“They may say, ‘You are officially recovered from COVID as soon as you’re released from the hospital.’ We’ve heard employee insurance say that once you can go back to work, that means you’re recovered,” Donovan said. “Other ones say that once you are no longer testing positive, anything from that point on, is a different condition.”

The medical profession is still learning about COVID-19 and its long-term effects. Studies show that around 10% of people diagnosed with COVID-19 have symptoms that last longer than three weeks. In some cases, the effects extend months after a positive test.

In April, researchers estimated that the additional medical costs for someone hospitalized for COVID-19 would average $4,000 over the year after they left the hospital.

A CDC report last year showed that 6% percent of hospitalized COVID-19 patients are healthcare professionals. Nurses were most represented in those cases, because they make up a large part of the healthcare workforce and they often see patients in close proximity and for the longest amount of time.

“He’s just the number to them, I believe. So he’s not, they don’t see him as a person or not individual,” said Lakeitha. “I think he deserves the kind of care that will get him back on his feet because his family needs it.”

Without more physical therapy, it’s unclear whether Gerald will ever go back to being the active husband, father and nurse he once was.

“Unfortunately we don’t cover therapy and rehab the way we should in this country, and that’s a big problem that needs a bigger solution,” said Donovan.

Despite losing so much, Gerald was able to express that he is still thankful.

“She’s the best thing that happened to me,” he said.

Resources that can help

Lakeitha plans to appeal the insurance company’s decision. The Patient Advocate Foundation has materials on their website to help patients learn about that process.

The Adory family just saw an increase in their insurance premiums for the year as well, Lakeitha says. They have a GoFundMe campaign, set up by Heerboth, which has raised more than $20,000 so far.

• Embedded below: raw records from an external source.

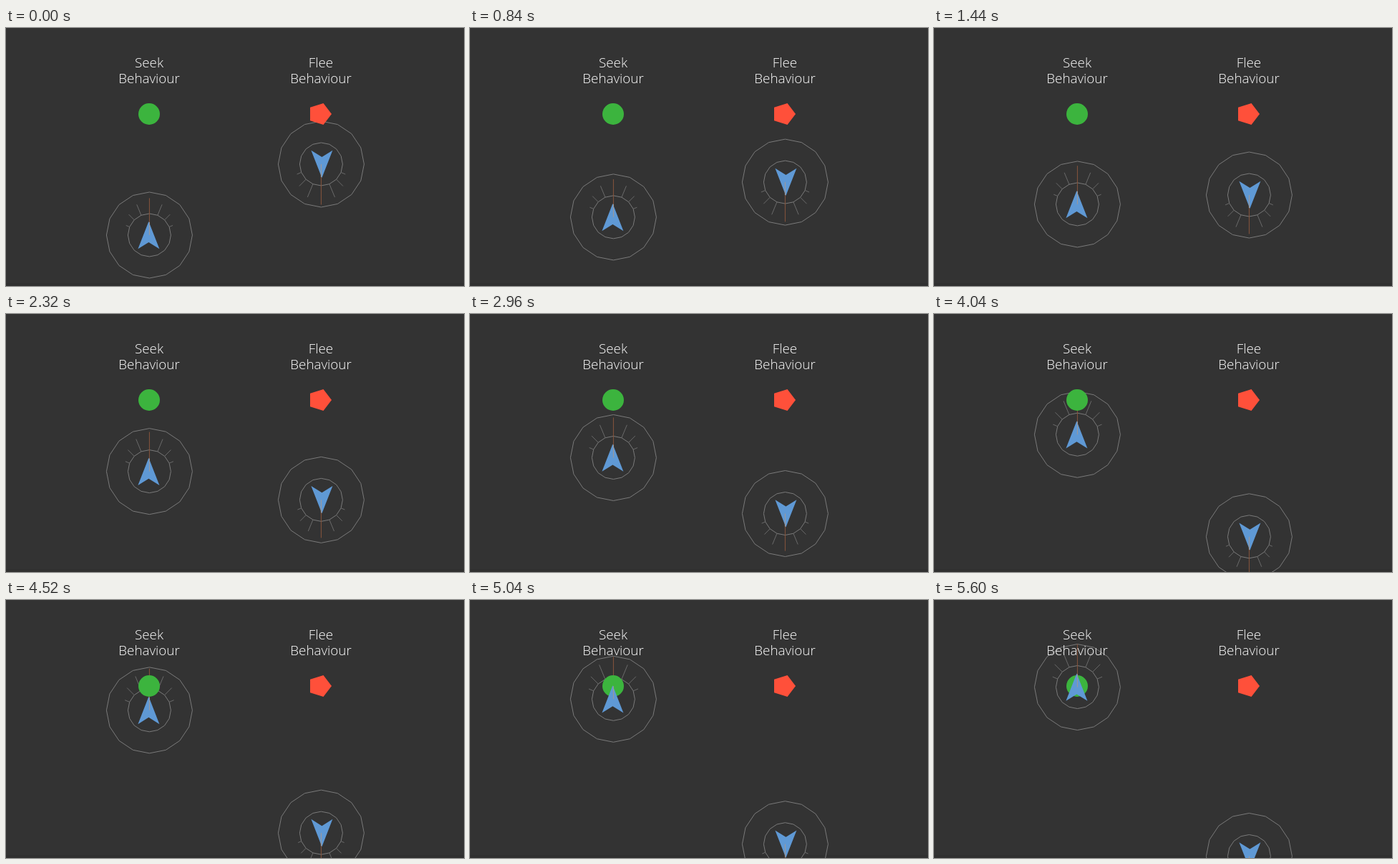
An HTML page with a canvas that plays this animation: 640 by 360 pixels, repeating every 5640 ms.

```html
<!DOCTYPE html>
<html lang="en">
<head>
<meta charset="utf-8">
<title>Seek and Flee</title>
<style>
html, body { margin: 0; width: 100%; height: 100%; overflow: hidden; background: #333; }
canvas { display: block; }
</style>
</head>
<body>
<canvas id="stage" width="640" height="360"></canvas>
<script>
const ctx = document.getElementById('stage').getContext('2d');
const LOOP = 5640, STEP = 40, SPEED = 0.0299;
const SIDES = 16, INNER = 30, OUTER = 60, TARGET_Y = 120;

function trace(points) {
  ctx.beginPath();
  points.forEach(([x, y]) => ctx.lineTo(x, y));
  ctx.closePath();
}

function fill(points, color) {
  trace(points);
  ctx.fillStyle = color;
  ctx.fill();
}

function line(x1, y1, x2, y2, color) {
  ctx.beginPath();
  ctx.moveTo(x1, y1);
  ctx.lineTo(x2, y2);
  ctx.strokeStyle = color;
  ctx.stroke();
}

function ring(x, y, r) {
  trace(Array.from({ length: SIDES }, (_, i) => {
    const a = i * 2 * Math.PI / SIDES;
    return [x + r * Math.sin(a), y - r * Math.cos(a)];
  }));
  ctx.strokeStyle = '#7a7a7a';
  ctx.stroke();
}

// Interest rays fade linearly with angle and shrink with distance.
function sensors(x, y, dir) {
  const reach = 30 * (1 - Math.abs(y - TARGET_Y) / 600);
  ring(x, y, INNER);
  ring(x, y, OUTER);
  for (let i = -3; i <= 3; i++) {
    if (!i) continue;
    const a = i * Math.PI / 8;
    const sx = Math.sin(a), sy = dir * Math.cos(a);
    const r = INNER + reach * (1 - Math.abs(i) / 4);
    line(x + sx * INNER, y + sy * INNER, x + sx * r, y + sy * r, '#6a6a6a');
  }
  line(x, y, x, y + dir * (INNER + reach), '#88563d');
}

function arrow(x, y, dir) {
  const cx = x + dir;
  fill([[cx, y + dir * 19], [cx + 15, y - dir * 19.3],
    [cx, y - dir * 10], [cx - 15, y - dir * 19.3]], '#5f99d5');
  line(x, y, x, y + dir * 18, '#a39a94');
}

function label(word, x) {
  ctx.fillText(word, x, 55);
  ctx.fillText('Behaviour', x, 77);
}

function draw(t) {
  ctx.fillStyle = '#333';
  ctx.fillRect(0, 0, 640, 360);
  ctx.fillStyle = '#303030';
  ctx.fillRect(0, 356, 640, 4);

  const moved = SPEED * t;
  const seekY = 289 - moved, fleeY = 190 + moved;
  ctx.lineWidth = 1;
  sensors(200.4, seekY, -1);
  sensors(440.4, fleeY, 1);

  ctx.fillStyle = '#fff';
  ctx.font = '300 18.8px "Open Sans", sans-serif';
  ctx.textAlign = 'center';
  label('Seek', 200);
  label('Flee', 440);

  ctx.beginPath();
  ctx.arc(200, TARGET_Y, 15, 0, 2 * Math.PI);
  ctx.fillStyle = '#3cb43e';
  ctx.fill();
  fill([[455, 120], [443.5, 105], [425, 110.7], [425, 129.3], [443.5, 135]], '#ff503a');

  arrow(200.4, seekY, -1);
  arrow(440.4, fleeY, 1);
}

function tick() {
  const t = performance.now() % LOOP;
  draw(Math.floor(t / STEP) * STEP);
  requestAnimationFrame(tick);
}
tick();
</script>
</body>
</html>
```
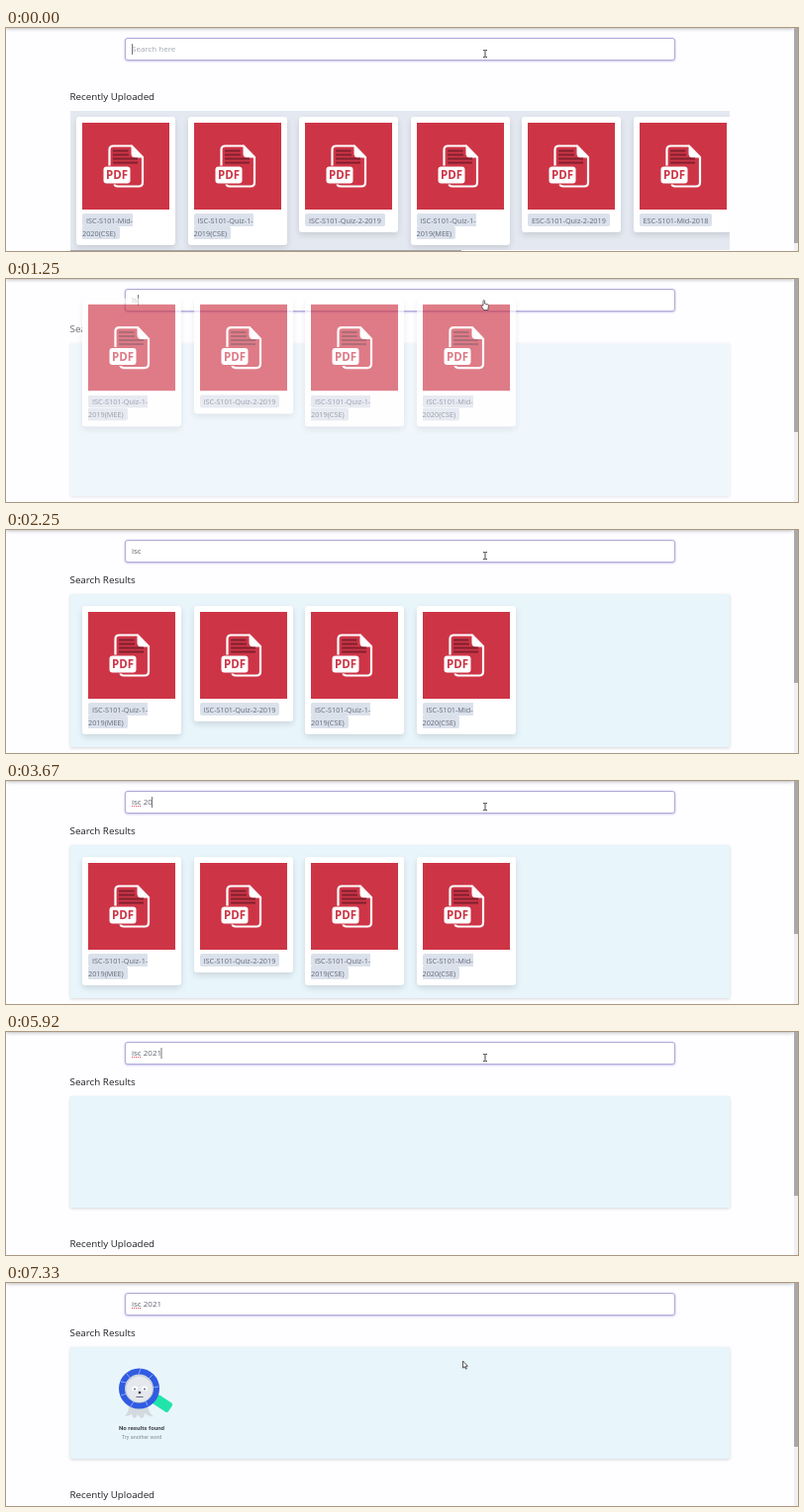
Animation, 800 px wide and 226 px high, one loop 7410 ms. Source, as an HTML page:

```html
<!DOCTYPE html>
<html lang="en">
<head>
<meta charset="utf-8">
<title>PDF search</title>
<style>
html, body { margin: 0; width: 100%; height: 100%; overflow: hidden; background: #fefdff; }
body { position: relative; font-family: "Open Sans", "Noto Sans", sans-serif; color: #1d2026; }
#stage { position: absolute; left: 0; top: 0; width: 800px; height: 226px; overflow: hidden; }
#stage div, #stage > svg, .empty svg { position: absolute; }
.step { animation: 7410ms step-end infinite; }
.smooth { animation: 7410ms linear infinite; }

.header { left: 0; top: -4px; width: 796px; height: 4px; box-shadow: 0 0 4px rgba(0,0,0,.4); }
.track { left: 796px; top: 0; width: 4px; height: 226px; background: #f0f0f1; }
.thumb { left: 0; top: 0; width: 4px; background: #a9a9ab; animation-name: thumb; }

.search { left: 120px; top: 10px; width: 554px; height: 21px; border: 1px solid #b1abd5; border-radius: 3px;
  background: #fff; box-shadow: 0 0 2px rgba(120,100,215,.3), 0 1px 2px rgba(120,100,215,.25); }
.line { top: 4.3px; left: 6px; height: 12px; font-size: 8px; line-height: 12px; white-space: pre; }
.hint { color: #a3a8b3; animation-name: hint; }
.query { color: #5d626c; overflow: hidden; animation-name: type; }
.caret { left: 6.4px; top: 5px; width: 1px; height: 11px; background: #777; animation-name: move, blink; }
.typo { left: 6px; top: 14px; width: 9px; height: 0; border-bottom: 1px dotted #e0404e; animation-name: typo; }

.title { left: 64.5px; height: 14px; font-size: 9.8px; line-height: 14px; white-space: nowrap; }
.recent { left: 0; top: 0; width: 800px; height: 226px; animation-name: push; }
.recent .title { top: 63px; }
.shelf { left: 65px; top: 84px; width: 666px; height: 141px; background: #e4e9f1; overflow: hidden; }
.bar { left: 65px; top: 225px; width: 395px; height: 2px; background: #a3a6ab; }
.results { left: 0; top: 0; width: 800px; height: 226px; animation-name: fade; }
.results .title { top: 44px; }
.panel { left: 65px; top: 65px; width: 666px; background: #e8f5fb; box-shadow: 0 1px 3px rgba(0,0,0,.16); animation-name: shrink; }
.slide { left: 0; top: 0; animation-name: slide; }
.row { display: flex; gap: 12.5px; align-items: flex-start; }
.recent .row { left: 6px; top: 6px; }
.results .row { left: 77px; top: 77px; animation-name: leave; }
#stage .card { position: static; flex: none; box-sizing: border-box; width: 100px; padding: 6px; border-radius: 3px;
  background: #fff; box-shadow: 0 3px 6px rgba(0,0,0,.12); font-size: 7.3px; line-height: 12.5px; color: #626b7b; white-space: nowrap; }
.card svg { display: block; width: 88px; height: 88px; margin-bottom: 4.5px; }
.card span { padding: 1.5px 4px; border-radius: 2px; background: #dbe1eb; }

.empty { left: 0; top: 0; width: 200px; height: 170px; animation-name: empty; }
.empty text { font-family: Roboto, sans-serif; text-anchor: middle; }
.face { animation-name: look; }

.beam { animation-name: beam; }
.hand { animation-name: hand; }
.arrow { animation-name: arrow, glide; animation-duration: 7410ms; animation-iteration-count: infinite;
  animation-timing-function: step-end, linear; }

@keyframes thumb { 0% { height: 218px } 11.2% { height: 155px } 78.68%, 100% { height: 166px } }
@keyframes hint { 0% { opacity: 1 } 11.2%, 100% { opacity: 0 } }
@keyframes type {
  0% { width: 0 } 11.2% { width: 2.1px } 15.79% { width: 5.8px } 19.16% { width: 9.7px } 37.11% { width: 11.8px }
  41.57% { width: 16.3px } 44.94% { width: 20.9px } 59.65% { width: 25.5px } 65.18%, 100% { width: 31px }
}
@keyframes move {
  0% { transform: none } 11.2% { transform: translateX(2px) } 15.79% { transform: translateX(6px) }
  19.16% { transform: translateX(9px) } 37.11% { transform: translateX(11px) } 41.57% { transform: translateX(16px) }
  44.94% { transform: translateX(20px) } 59.65% { transform: translateX(25px) } 65.18%, 100% { transform: translateX(29.5px) }
}
@keyframes blink {
  0%, 11.2%, 33.47%, 59.65%, 79.49% { opacity: 1 }
  7.15%, 26.32%, 52.09%, 72.33%, 86.64%, 100% { opacity: 0 }
}
@keyframes typo { 0% { opacity: 0 } 37.11%, 100% { opacity: 1 } }
@keyframes push { 0% { transform: none } 11.2% { transform: translateY(187px) } 78.68%, 100% { transform: translateY(145px) } }
@keyframes fade { 0% { opacity: 0 } 12.35% { opacity: 0; animation-timing-function: ease } 24.36%, 100% { opacity: 1 } }
@keyframes slide {
  0% { transform: translateY(-150px) }
  12.01% { transform: translateY(-150px); animation-timing-function: ease }
  25.64%, 100% { transform: none }
}
@keyframes shrink { 0% { height: 155px } 78.68%, 100% { height: 113px } }
@keyframes leave { 0% { visibility: visible } 78.68%, 100% { visibility: hidden } }
@keyframes empty { 0%, 81.65% { opacity: 0 } 86.37%, 100% { opacity: 1 } }
@keyframes look { 0%, 86% { transform: translateX(-1px) } 92% { transform: translateX(1px) } 98%, 100% { transform: none } }
@keyframes beam { 0%, 17.41% { opacity: 1 } 11.2%, 93.12%, 100% { opacity: 0 } }
@keyframes hand { 0%, 17.41%, 100% { opacity: 0 } 11.2% { opacity: 1 } }
@keyframes arrow { 0% { opacity: 0 } 93.12%, 100% { opacity: 1 } }
@keyframes glide {
  0% { transform: translate(22px, -43px) }
  93.12% { transform: translate(22px, -43px); animation-timing-function: ease-out }
  97.17%, 100% { transform: none }
}
</style>
</head>
<body>
<svg width="0" height="0" style="position:absolute">
  <symbol id="pdf" viewBox="0 0 88 88">
    <path fill="#cd3546" d="M0 0h88v88H0z"/>
    <path fill="none" stroke="#fff" stroke-width="2.2" d="M27.5 45V27.5q0-4 4-4H50L61 35v25.5q0 4-4 4H36q-3.5 0-3.5-3"/>
    <path fill="#fff" d="M49.5 22.3 62.2 35.500H54q-4.5 0-4.5-4.5z"/>
    <path stroke="#81202f" stroke-width="2" d="M31 28.5h15.500M31 32.5h16M31 36.5h25M31 40.5h25"/>
    <rect x="20.5" y="43.5" width="29" height="19" rx="4" fill="#cd3546"/>
    <rect x="21.5" y="44.5" width="27" height="17" rx="3" fill="#fff"/>
    <text x="35" y="57.2" text-anchor="middle" font-family="Open Sans, sans-serif" font-size="11.5" font-weight="700" fill="#cd3546">PDF</text>
  </symbol>
</svg>

<div id="stage">
  <div class="recent step">
    <div class="title">Recently Uploaded</div>
    <div class="shelf"><div class="row" id="recent"></div></div>
    <div class="bar"></div>
  </div>
  <div class="header"></div>
  <div class="search">
    <div class="line hint step">Search here</div>
    <div class="line query step">isc 2021</div>
    <div class="typo step"></div>
    <div class="caret step"></div>
  </div>
  <div class="results smooth">
    <div class="title">Search Results</div>
    <div class="panel step"></div>
    <div class="slide smooth"><div class="row step" id="found"></div></div>
    <div class="empty smooth">
      <svg width="200" height="170">
        <path fill="#d3d9df" d="M124 122q1 8-4 13 5 0 7-3 0 4 3 5 2-1 3-4 2 4 5 4 2-2 2-5 4 4 9 3-6-4-6-13z"/>
        <path stroke="#b9c2cc" stroke-width="5" d="M147 114l6 4"/>
        <rect x="-9.5" y="-5.5" width="19" height="11" rx="2.5" fill="#20e4aa" transform="translate(158 122) rotate(33)"/>
        <circle cx="134.5" cy="107" r="17.5" fill="#cbd2db" stroke="#315be2" stroke-width="6"/>
        <path fill="none" stroke="#b4c5ff" stroke-width=".7" d="M116 100l6 1M122 92l4 5M136 87l-2 5M148 93l-4 4M154 105l-6 1M116 114l6-2M126 125l3-5M143 124l-2-4"/>
        <circle cx="134.5" cy="107.5" r="13" fill="#e5e8ec"/>
        <g class="face smooth">
          <ellipse cx="130" cy="107" rx="3.2" ry="2.5" fill="#fff"/>
          <ellipse cx="140" cy="107" rx="3.2" ry="2.5" fill="#fff"/>
          <circle cx="130" cy="107.5" r=".9" fill="#586070"/>
          <circle cx="140" cy="107.5" r=".9" fill="#586070"/>
          <circle cx="135" cy="111" r="1.3" fill="#343b48"/>
          <path stroke="#626b78" d="M131.5 115.5h7"/>
        </g>
        <text x="137" y="149.2" font-size="6.2" font-weight="700" fill="#3f444b">No results found</text>
        <text x="137.2" y="158.3" font-size="5.4" fill="#858b94">Try another word</text>
      </svg>
    </div>
  </div>
  <div class="track"><div class="thumb step"></div></div>

  <svg class="beam step" width="800" height="226" fill="none" stroke="#333">
    <path d="M482 22.5h1.5l.5.5.5-.5h1.5M484 23v6M482 29.5h1.5l.5-.5.5.5h1.5" stroke-width=".9"/>
  </svg>
  <svg class="hand step" width="800" height="226">
    <path fill="#fff" stroke="#444" stroke-width=".8" stroke-linejoin="round" d="M482 27v-4.5q0-1 .8-1t.8 1V25l3 .8q.9.3.8 1.2l-.6 4.5h-4l-2.5-3.5q-.4-1 .5-1.2z"/>
  </svg>
  <svg class="arrow" width="800" height="226">
    <path fill="#fff" stroke="#333" stroke-width=".8" stroke-linejoin="round" d="M461.5 79v7.2l1.6-1.5 1.3 2.5 1-.5-1.2-2.4h2.2z"/>
  </svg>
</div>

<script>
const mid = "ISC-S101-Mid-<br>2020(CSE)";
const quiz = dept => `ISC-S101-Quiz-1-<br>2019(${dept})`;
const quiz2 = "ISC-S101-Quiz-2-2019";

function fill(id, labels) {
  document.getElementById(id).innerHTML = labels.map(label =>
    `<div class="card"><svg><use href="#pdf"/></svg><span>${label}</span></div>`).join("");
}

fill("recent", [mid, quiz("CSE"), quiz2, quiz("MEE"), "ESC-S101-Quiz-2-2019", "ESC-S101-Mid-2018"]);
fill("found", [quiz("MEE"), quiz2, quiz("CSE"), mid]);
</script>
</body>
</html>
```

America’s Health Insurance Plans, a professional organization of health insurers, has a website dedicated to tracking insurers’ responses to the COVID-19 pandemic. You can check the page to see if your insurer has waived cost-sharing or made any other commitments to help with the cost of COVID-19 treatment.